Enhanced redundancy policies are often viewed by employers as being discretionary. However, it’s not unusual for such policies to be implied into employees’ contracts by custom and practice. Determining when this has happened is tricky but a recent case has demonstrated that a wide range of factors need to be considered. If your organisation has faced (or may face) employees making such claims, it’s worth bearing in mind the following guidelines:
- if enhanced redundancy payments have been made frequently over a long period then it more likely the policy will have become contractual;
- if the way that enhanced payments are calculated has typically varied then this will point towards a non-contractual policy;
- if there is widespread knowledge amongst the workforce that they are entitled to an enhanced payment then this suggests the policy may be contractual;
- if the policy uses clear language that it is non-contractual and discretionary then this should be persuasive if it would hard to see how employees could reasonably consider the policy to be contractual;
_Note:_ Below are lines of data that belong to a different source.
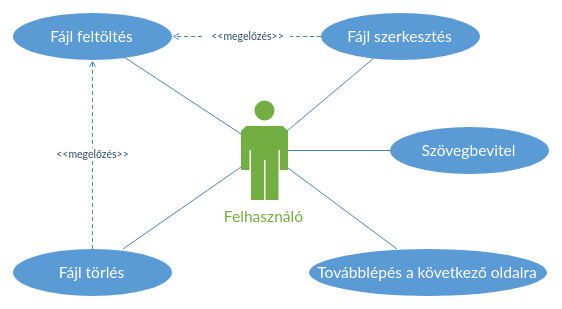
<!DOCTYPE html>
<html lang="hu">
<head>
<meta charset="utf-8">
<title>Fájlkezelés – használati eset diagram</title>
<style>
:root {
  --paper: #ffffff;
  --case: #5b9bd5;
  --case-text: #ffffff;
  --line: #4a86b8;
  --label: #2f4d6b;
  --actor: #72ae42;
}
* { box-sizing: border-box; margin: 0; }
html, body { width: 562px; height: 309px; overflow: hidden; background: var(--paper); }
.diagram {
  position: relative;
  width: 562px;
  height: 309px;
  overflow: hidden;
  font: 15.6px/20px Lato, "Open Sans", sans-serif;
}
.connectors, .actor-figure { position: absolute; left: 0; top: 0; }
.connectors { fill: none; stroke: var(--line); }
.dependency { stroke-dasharray: 4 3; }
.actor-figure { fill: var(--actor); }
.use-case, .relation, .actor-name {
  position: absolute;
  display: flex;
  align-items: center;
  justify-content: center;
  white-space: nowrap;
}
.use-case {
  width: 159px;
  height: 47px;
  padding: 0 2px 2px 0;
  border-radius: 50%;
  background: var(--case);
  color: var(--case-text);
}
.upload { left: 13px; top: 13px; }
.edit { left: 321px; top: 13px; }
.input { left: 390px; top: 127px; }
.delete { left: 13px; top: 249px; }
.next-page { left: 309px; top: 249px; width: 238px; }
.relation {
  height: 13px;
  background: var(--paper);
  color: var(--label);
  font-size: 10.5px;
  line-height: 13px;
}
.relation-top { left: 205px; top: 30px; width: 85px; }
.relation-left { left: 56px; top: 148px; width: 73px; }
.actor-name { left: 214px; top: 206px; width: 99px; height: 20px; color: var(--actor); }
</style>
</head>
<body>
<main class="diagram">
  <svg class="connectors" width="562" height="309" viewBox="0 0 562 309" aria-hidden="true">
    <path d="M124 57 241 134M374 58 287 131M288 150.5H390M241 167 123 249M288 168 397 249"/>
    <path class="dependency" d="M321 36.5H174M92.5 249V62"/>
    <path d="M179 33.5 173.5 36.5 179 39.5M89.5 67 92.5 61.5 95.5 67"/>
  </svg>

  <div class="use-case upload">Fájl feltöltés</div>
  <div class="use-case edit">Fájl szerkesztés</div>
  <div class="use-case input">Szövegbevitel</div>
  <div class="use-case delete">Fájl törlés</div>
  <div class="use-case next-page">Továbblépés a következő oldalra</div>

  <div class="relation relation-top">&lt;&lt;megelőzés&gt;&gt;</div>
  <div class="relation relation-left">&lt;&lt;megelőzés&gt;&gt;</div>

  <svg class="actor-figure" width="562" height="309" viewBox="0 0 562 309" role="img" aria-label="Felhasználó">
    <circle cx="264.5" cy="110.5" r="10"/>
    <path d="M246 126H283L288 131V170H280V150H278.5V200H265.5V160H264V200H251V150H249.5V170H241V131Z"/>
  </svg>
  <div class="actor-name">Felhasználó</div>
</main>
</body>
</html>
- if an employment contract expressly states that there is no contractual enhanced redundancy policy then this should significantly reduce the threat of enhanced terms being implied into the contract.